Much historical value to an old Guam WW2 Navy flight logbook?
November 29, 2007 6:59 AM   Subscribe

My grandfather recently showed us an old handwritten flight logbook from when he served in Guam in WW2 with the Navy. Would scanning this serve any interest to someone? Might it be considered classified info?

It's a frailish, brown, pencil-written log books of flights, I presume in and out of Guam, in the WW2 time period. I thought scanning it might preserve the records made in it (no matter how scribbly).. is there someone who might benefit from its information?
posted by Quarter Pincher to Society & Culture (8 answers total) 1 user marked this as a favorite
It definitely was classified at the time. At this point, it's (almost) definitely not. Whether it's of interest to anyone is another matter.
posted by Tomorrowful at 7:05 AM on November 29, 2007

If you know the unit he was in you might check to see if they have a reunion/history website/forum. A lot of old WWII groups have them. A relative (or surviving member) who flew with him might be interested in seeing it.

There might also be a website dedicated to the aircraft type.

Even the tiniest bit of information can be fascinating for someone doing genealogy research. I recently came across my wife’s grandfather’s sea captain training logs and found them fascinating.
posted by bondcliff at 7:05 AM on November 29, 2007

(I would find a thesaurus fascinating right about now)
posted by bondcliff at 7:06 AM on November 29, 2007
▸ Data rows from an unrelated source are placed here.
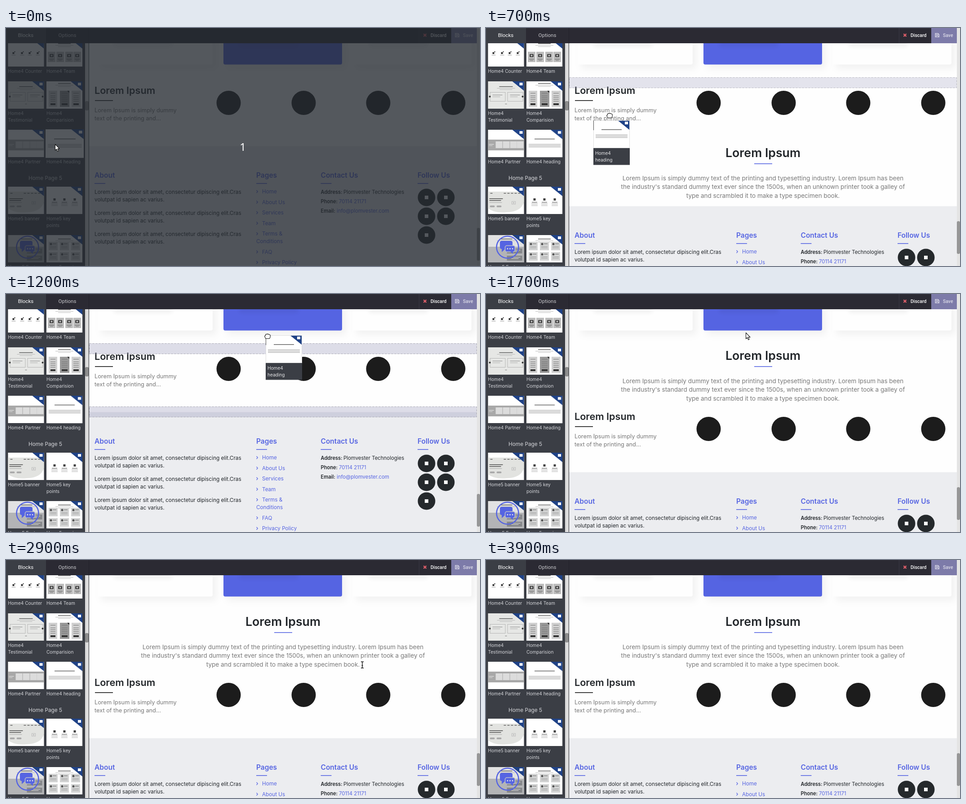
Write an HTML page that moves like this. It is 1055 px wide and 531 px high and loops after 4000 ms.

```html
<!DOCTYPE html>
<html lang="en">
<head>
<meta charset="utf-8">
<title>Page builder</title>
<style>
html, body { margin: 0; width: 100%; height: 100%; overflow: hidden; background: #fefefe; }
svg { display: block; width: 1055px; height: 531px; font-family: Inter, "Open Sans", sans-serif; }
.ui { font-family: Roboto, "Noto Sans", sans-serif; }
.count { font-family: "Noto Sans", "Open Sans", sans-serif; }
.b { font-weight: 600; }
.m { font-weight: 500; }
.mid { text-anchor: middle; }

.anim { animation: 4s step-end infinite; }
#veil { animation-name: veil; }
#cur { animation-name: path; }
#arrow { animation-name: arrow; }
#open { animation-name: open; }
#fist { animation-name: fist; }
#beam { animation-name: beam; }
#ghost { animation-name: ghost; }
#block { animation-name: block; }
#partner { animation-name: partner; }
#footer { animation-name: footer; }
#thumbBar { animation-name: thumbBar; }
#hover { animation-name: hover; }
#zoneTop { animation-name: zoneTop; }
#zoneEnd { animation-name: zoneEnd; }

@keyframes veil { 0% { opacity: 1 } 10%, 100% { opacity: 0 } }
@keyframes path {
  0% { transform: translate(109px, 259px) }
  10% { transform: translate(113px, 265px) }
  12.5% { transform: translate(120px, 262px) }
  15% { transform: translate(190px, 230px) }
  17.5% { transform: translate(275px, 195px) }
  20% { transform: translate(360px, 165px) }
  22.5% { transform: translate(450px, 135px) }
  25% { transform: translate(530px, 108px) }
  27.5% { transform: translate(572px, 90px) }
  30% { transform: translate(582px, 94px) }
  40% { transform: translate(578px, 86px) }
  45% { transform: translate(540px, 92px) }
  47.5% { transform: translate(455px, 112px) }
  50% { transform: translate(375px, 136px) }
  52.5% { transform: translate(332px, 144px) }
  57.5% { transform: translate(380px, 180px) }
  60% { transform: translate(470px, 205px) }
  62.5% { transform: translate(590px, 220px) }
  65% { transform: translate(720px, 232px) }
  67.5% { transform: translate(798px, 241px) }
  72.5% { transform: translate(793px, 234px) }
  75% { transform: translate(760px, 210px) }
  77.5% { transform: translate(690px, 165px) }
  80% { transform: translate(600px, 120px) }
  82.5% { transform: translate(520px, 88px) }
  85% { transform: translate(452px, 66px) }
  87.5%, 100% { transform: translate(160px, 19px) }
}
@keyframes arrow { 0%, 40%, 77.5% { opacity: 1 } 10%, 57.5%, 90%, 100% { opacity: 0 } }
@keyframes open { 0%, 12.5%, 100% { opacity: 0 } 10% { opacity: 1 } }
@keyframes fist { 0%, 40%, 100% { opacity: 0 } 12.5% { opacity: 1 } }
@keyframes beam { 0%, 77.5%, 100% { opacity: 0 } 57.5% { opacity: 1 } }
@keyframes ghost {
  0% { opacity: 0; transform: translate(100px, 250px) }
  12.5% { opacity: 1; transform: translate(100px, 250px) }
  15% { opacity: 1; transform: translate(160px, 228px) }
  17.5% { opacity: 1; transform: translate(239px, 206px) }
  20% { opacity: 1; transform: translate(335px, 172px) }
  22.5% { opacity: 1; transform: translate(430px, 138px) }
  25% { opacity: 1; transform: translate(518px, 110px) }
  27.5% { opacity: 1; transform: translate(567px, 89px) }
  30% { opacity: 1; transform: translate(578px, 92px) }
  40%, 100% { opacity: 0; transform: translate(578px, 92px) }
}
@keyframes block {
  0%, 22.5% { opacity: 0; transform: translateY(141px) }
  15% { opacity: 1; transform: translateY(141px) }
  40%, 100% { opacity: 1; transform: none }
}
@keyframes partner { 0% { transform: none } 40%, 100% { transform: translateY(134px) } }
@keyframes footer { 0%, 22.5% { transform: none } 15%, 40%, 100% { transform: translateY(134px) } }
@keyframes thumbBar { 0%, 22.5% { transform: none } 15%, 40%, 100% { transform: translateY(-15px) } }
@keyframes hover { 0% { transform: translate(-2px, -1px) scale(1.06, 1.04) } 15%, 100% { transform: none } }
@keyframes zoneTop {
  0%, 40%, 100% { opacity: 0 }
  12.5% { opacity: .6 } 17.5% { opacity: .8 } 22.5% { opacity: .9 } 27.5% { opacity: 1 } 35% { opacity: .9 }
}
@keyframes zoneEnd {
  0%, 15%, 40%, 100% { opacity: 0 }
  12.5% { opacity: .6 } 22.5% { opacity: .9 } 27.5% { opacity: 1 } 35% { opacity: .9 }
}
</style>
</head>
<body>
<svg id="stage" viewBox="0 0 1055 531"></svg>
<script>
const BLUE = '#5564e2', INK = '#212529', GREY = '#777', PANEL = '#3b3e45', LABEL = '#d5d6da';

const text = (x, y, size, str, fill = INK, cls = '') =>
  `<text x="${x}" y="${y}" font-size="${size}" fill="${fill}" class="${cls}">${str}</text>`;
const rect = (x, y, w, h, fill, more = '') =>
  `<rect x="${x}" y="${y}" width="${w}" height="${h}" fill="${fill}" ${more}/>`;
const dot = (x, y, r, fill, more = '') => `<circle cx="${x}" cy="${y}" r="${r}" fill="${fill}" ${more}/>`;
const path = (d, fill, more = '') => `<path d="${d}" fill="${fill}" ${more}/>`;
const anim = (id, body) => `<g id="${id}" class="anim">${body}</g>`;
const at = (x, y, body) => `<g transform="translate(${x} ${y})">${body}</g>`;
const each = (list, fn) => list.map(fn).join('');

// Sidebar thumbnails, 80 x 61, drawn from their own corner
const corner = path('M54 0H80V21Z', '#1f4287') + rect(70, 3, 7, 6, '#fff');
const thumb = (body, bg = '#fff') => rect(0, 0, 80, 61, bg) + body + corner;
const title = (y, w = 28) => rect(40 - w / 2, y, w, 1.4, '#555') + rect(20, y + 4, 40, .8, '#aaa') + rect(26, y + 7, 28, .8, '#aaa');

const art = {
  counter: thumb(each([12, 31, 48, 66], x =>
    rect(x - 2, 29, 4, 4, '#333') + rect(x + 2, 27, 2, 2, '#333') + rect(x - 4, 35, 9, 1, '#999'))),
  team: thumb(title(9) + each([3, 22, 42, 60], x =>
    rect(x, 28, 17, 23, '#bdbdbd') + rect(x + 4, 33, 9, 7, '#444', 'rx="1.5"') + dot(x + 8.5, 36.5, 2, '#bbb') +
    rect(x + 3, 44, 11, 1, '#555') + rect(x + 5, 47, 7, 1, '#777'))),
  testimonial: thumb(title(11, 30) + each([4, 43], x =>
    rect(x + .5, 24.5, 34, 20, 'none', 'stroke="#aaa" stroke-width=".8"') +
    rect(x + 6, 30, 22, 1, '#888') + rect(x + 6, 34, 17, 1, '#aaa')) +
    dot(4, 34, 2, '#333') + dot(77, 34, 2, '#333') + rect(38, 50, 4, 1, '#777'), '#e6e7e5'),
  comparison: thumb(title(4) + each([[5, 19, '#d0d0d0'], [30, 21, '#999'], [56, 20, '#d0d0d0']], ([x, w, c]) =>
    rect(x, 21, w, 36, c) + each([26, 32, 36, 40, 44], y => rect(x + 4, y, w - 8, 1, '#777')) +
    rect(x + 4, 49, w - 8, 4, '#333')) + path('M46 21h5v5z', '#333')),
  partner: thumb(rect(0, 22, 80, 24, '#a8a8a8') + rect(2, 32, 11, 1, '#eee') + rect(2, 35, 8, 1, '#ddd') +
    each([17, 33, 49, 64], x => rect(x, 26, 15, 15, '#dcdcdc'))),
  heading: thumb(rect(18, 20, 45, 1.4, '#555') + each([32, 35, 38], y => rect(5, y, 71, .9, '#888'))),
  banner: thumb(path('M0 11H80V34Q74 56 42 57Q14 60 0 48Z', '#e2e3e0') +
    each([5, 35, 43, 51, 59, 67], x => rect(x, 14, 5, 1.4, '#555')) + rect(3, 26, 30, 1.6, '#555') +
    rect(3, 30, 26, 1.6, '#555') + rect(3, 35, 28, .8, '#999') + rect(4, 42, 11, 4, '#aaa', 'rx="2"') +
    rect(19, 42, 11, 4, '#aaa', 'rx="2"') + rect(53, 33, 8, 6, 'none', 'stroke="#bbb"') + dot(57, 36, 1.5, '#bbb')),
  points: thumb(each([18, 40, 63], x =>
    rect(x - 2.5, 26, 5, 5, '#444') + rect(x - 6, 34, 12, 1.4, '#777') +
    each([37, 39.5, 42], y => rect(x - 7, y, 14, .8, '#aaa')))),
  feature: thumb(rect(0, 26, 80, 35, '#b3b4b6') + title(8) + each([30, 46], y =>
    rect(42, y, 34, 11, '#85878a') + rect(52, y + 3, 20, 1, '#ddd') + rect(52, y + 6, 16, 1, '#ddd')), '#e2e2e2'),
  grid: thumb(title(8) + each([0, 1, 2, 3, 4, 5], i => {
    const x = 5 + i % 3 * 25, y = 15 + (i > 2) * 23;
    return rect(x, y, 20, 19, '#d2d3d3') + dot(x + 5, y + 5, 2.5, '#555') +
      rect(x + 9, y + 4, 8, 1, '#666') + each([10, 13], d => rect(x + 3, y + d, 14, .9, '#999'));
  }))
};

const rows = [
  [25, [['counter', 'Home4 Counter'], ['team', 'Home4 Team']]],
  [119, [['testimonial', 'Home4', 'Testimonial'], ['comparison', 'Home4', 'Comparision']]],
  [227, [['partner', 'Home4 Partner'], ['heading', 'Home4 heading']]],
  [354, [['banner', 'Home5 banner'], ['points', 'Home5 key', 'points']]],
  [462, [['feature', 'Home 5 Feature'], ['grid', 'Home5 services']]]
];
const sidebar = rect(0, 34, 176, 497, PANEL) +
  each(rows, ([y, cells]) => each(cells, ([name, ...lines], i) => at(i ? 90 : 4.5, y,
    (name === 'heading' ? anim('hover', art[name]) : art[name]) +
    each(lines, (s, n) => text(0, 75 + n * 14.5, 10.1, s, LABEL))))) +
  text(87.5, 338.5, 11.8, 'Home Page 5', LABEL, 'mid') +
  dot(48, 489, 24.5, 'none', `stroke="${BLUE}" stroke-width="2.6"`) +
  rect(31, 475, 28, 18, BLUE, 'rx="4"') + path('M35 491v9l9-8z', BLUE) +
  rect(42.5, 485.5, 22, 14, BLUE, 'rx="4" stroke="#c4c5c8" stroke-width="1.5"') + path('M54 499l6 5v-6z', BLUE) +
  each([48, 53.5, 59], x => dot(x, 492.5, 1.4, '#e4e4e8')) +
  rect(176, 34, 8, 497, '#dcdcdc') + rect(176, 163, 8, 21, '#8c8c8c', 'rx="3"') + rect(184, 34, 1, 497, '#22242a');

const topbar = rect(0, 0, 1048, 34, '#2b2a33') + rect(0, 0, 89, 34, PANEL) + rect(184, 0, 1, 34, '#222129') +
  rect(919, 0, 1, 34, '#3b3a45') + rect(991, 0, 57, 34, '#7d7ba9') +
  `<g class="ui">` + text(44, 20, 11.6, 'Blocks', '#fff', 'mid') + text(136.5, 20, 11.5, 'Options', '#c9c9cd', 'mid') +
  text(945, 20, 10.4, 'Discard', '#fff', 'm') + text(1017, 20, 10.4, 'Save', '#dcdbe8', 'm') + '</g>' +
  path('M929.5 13l6 6m0-6l-6 6', 'none', 'stroke="#e0606a" stroke-width="2.4"') +
  path('M1000 12h6l2.5 2.5v5.5h-8.5zM1002 12v3h4v-3M1002 20v-3h4.5v3', 'none', 'stroke="#e4e3ee" stroke-width="1.1"');

const cards = each([[204, '#fefefe'], [484, BLUE], [772, '#fefefe']], ([x, fill]) =>
  rect(x, 20, x === 204 ? 256 : 264, 61.5, fill, 'rx="4" style="filter:drop-shadow(8px 9px 8px #0000000d)"') +
  rect(x + 36, 24, 130, 18, '#000', 'opacity=".05" style="filter:blur(5px)"'));

const partner = text(197, 147, 21.6, 'Lorem Ipsum', INK, 'b') + rect(198, 161, 40, 1.6, '#111') +
  text(197, 188, 12.75, 'Lorem Ipsum is simply dummy', GREY) + text(197, 206, 12.75, 'text of the printing and...', GREY) +
  each([495.5, 662.5, 828.5, 995.5], x => dot(x, 167, 27, '#1c1c1c'));

const block = text(616.5, 147, 26.7, 'Lorem Ipsum', INK, 'b mid') + rect(597, 161, 40, 1.6, BLUE) +
  each(['Lorem Ipsum is simply dummy text of the printing and typesetting industry. Lorem Ipsum has been',
    'the industry\'s standard dummy text ever since the 1500s, when an unknown printer took a galley of',
    'type and scrambled it to make a type specimen book.'],
    (s, i) => text(616.5, 199 + i * 19.4, 13.5, s, GREY, 'mid'));

const links = [['Home', 365], ['About Us', 388.5], ['Services', 412], ['Team', 435.5], ['Terms &amp;', 459],
  ['FAQ', 499.5], ['Privacy Policy', 523]];
const contact = [['Address:', 751, 'Plomvester Technologies', INK], ['Phone:', 741, '70114 21171', BLUE],
  ['Email:', 736, 'info@plomvester.com', BLUE]];
const footer = rect(185, 263.5, 863, 268, '#ecedf0') +
  each([[197, 'About'], [557, 'Pages'], [700.5, 'Contact Us'], [916, 'Follow Us']], ([x, s]) =>
    text(x, 334, 15.5, s, BLUE, 'b') + rect(x, 346, 24, 1.6, BLUE)) +
  each([369.5, 416.5, 463.5], y =>
    text(197, y, 11.8, 'Lorem ipsum dolor sit amet, consectetur dipiscing elit.Cras') +
    text(197, y + 17, 11.8, 'volutpat id sapien ac varius.')) +
  each(links, ([s, y]) => text(570, y + 4.3, 11.7, s, BLUE) +
    path(`M557.5 ${y - 3}l2.8 3l-2.8 3`, 'none', `stroke="${BLUE}" stroke-width="1.2"`)) +
  text(557, 480.3, 11.7, 'Conditions', BLUE) +
  each(contact, ([k, x, v, c], i) => text(700.5, 369.5 + i * 21, 11.1, k, INK, 'b') + text(x, 369.5 + i * 21, 11.4, v, c)) +
  each([[936, 378], [979, 378], [936, 420], [979, 420], [936, 462]], ([x, y]) =>
    dot(x, y, 19.5, '#25292c') + rect(x - 4, y - 4, 8, 8, '#fff'));

const zone = (id, y) => anim(id, rect(185, y, 863, 24, '#5a5a90', 'fill-opacity=".2"') +
  rect(185.5, y + .5, 862, 23, 'none', 'stroke="#aaaab4" stroke-dasharray="4 3"'));

const ghost = art.heading + rect(.5, .5, 80, 61, 'none', 'stroke="#ddd"') + rect(0, 0, 1, 22, '#444') +
  rect(0, 62, 81, 37.5, PANEL) + text(4, 77, 10.1, 'Home4', '#e6e6e8') + text(4, 91.5, 10.1, 'heading', '#e6e6e8');

const line = 'stroke="#111" stroke-width="1.1" stroke-linejoin="round"';
const cursor =
  anim('arrow', path('M.5 .5V14L3.6 11.2L5.8 16.2L8 15.2L5.8 10.4H10Z', '#fff', line)) +
  anim('open', path('M-2.5 7.5L-6.5 2Q-7.5 0-5.5 .2L-3.5 2L-5-3Q-4.5-5-3-3.5L-2-1L-2.3-5.5Q-1-7.5 0-5.5L.4-1L1.6-5.5Q3-7 3.6-5L3.2-.5L5-3Q7-4 6.7-2L5 4L4 7.5Z', '#fff', line)) +
  anim('fist', path('M-4 5.5L-6 1.5Q-7-1-4.5-1V-3Q-3-5.5-1.5-4Q0-5.8 1.5-4Q3.2-5 4-3.3Q6.5-3.5 6.3-.5Q6.3 3 4.5 5.5Z', '#fff', line)) +
  anim('beam', path('M-3-7h2l1 1l1-1h2M0-6v12M-3 7h2l1-1l1 1h2M-1.5 1.5h3', 'none', 'stroke="#111" stroke-width="1.4"'));

document.getElementById('stage').innerHTML =
  rect(185, 34, 863, 497, '#fefefe') + cards + anim('partner', partner) + anim('footer', footer) +
  anim('block', block) + zone('zoneTop', 110) + zone('zoneEnd', 251) + sidebar + topbar +
  rect(1048, 0, 7, 531, '#e4e4e4') + anim('thumbBar', rect(1048, 446, 7, 73, '#979797', 'rx="3"')) +
  anim('ghost', ghost) +
  anim('veil', rect(0, 0, 1055, 531, '#252a30', 'opacity=".78"') + text(527, 274, 24, '1', '#fff', 'count mid')) +
  anim('cur', cursor);
</script>
</body>
</html>
```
Yes, scanning the logbook might be of interest to a lot of surviving WWII veterans and historians. One thing you might do is scan a small chunk of it, and wait around to see if you get emails about it.

As far as classified info, no, it's won't be... it would have had to been properly marked as such, and even so, generally anything beyond 25 years old is fair game unless it deals with special programs. Most general WWII-era stuff is at the "RESTRICTED" level, which is about equivalent to today's "For Official Use Only" and of no concern... there's a ton of restricted WWII maps being bought and sold every day on eBay, for example.
posted by chips ahoy at 7:10 AM on November 29, 2007

Back in the 70s my Mom did her Master's thesis on WWII troop movements in the Chuuk/Guam area of the South Pacific. So there are definitely scholars that might be interested. You might browse around on the University of Hawaii or East West Center website and see if you can find someone to email about it.
posted by MsMolly at 7:46 AM on November 29, 2007

scan it and put it up on ebay you'll get loads of money for it

or donate it someplace

or scan the whole thing and put it up on a site that you create

or all of the above

those log books are always in demand, from collectors, researchers and the sentimental
posted by Salvatorparadise at 11:07 AM on November 29, 2007

Somewhat related, I worked in a legal copy busness for a while. Had a little lady walk in with 14 large rice paper sheets, written in a tiny hand on both sides were two different logs, one was a daily activities diary and the other side was her husband's medical notes. We made her the best replicas we could. She needed to show her husband's duty dates for some retirement qualification I think.

The owner said make this right, it took several attempts to not have the two opposite sides of the papers blur into the final image. Well over an hour to do it.

Sad and wonderful. The "treament" for pneumonia was an asprin, some charcol and a warm brick for comfort. Most of the camp died.

Everything has a use in finding or exploring the past it seems.

We comp'ed her the service and felt proud.
posted by Freedomboy at 1:12 PM on November 29, 2007 [1 favorite]

the flight log is definately not classifed at this point (if it was you probably wouldn't have it). I know the one I have now (as I am currently serving in the mid east) is not classified in and of itself, though the missions can be.
posted by aggienfo at 5:51 PM on November 29, 2007

« Older I feel so cornered and humiliated by my boss   |   Determining the right credit limit for optimal... Newer »
This thread is closed to new comments.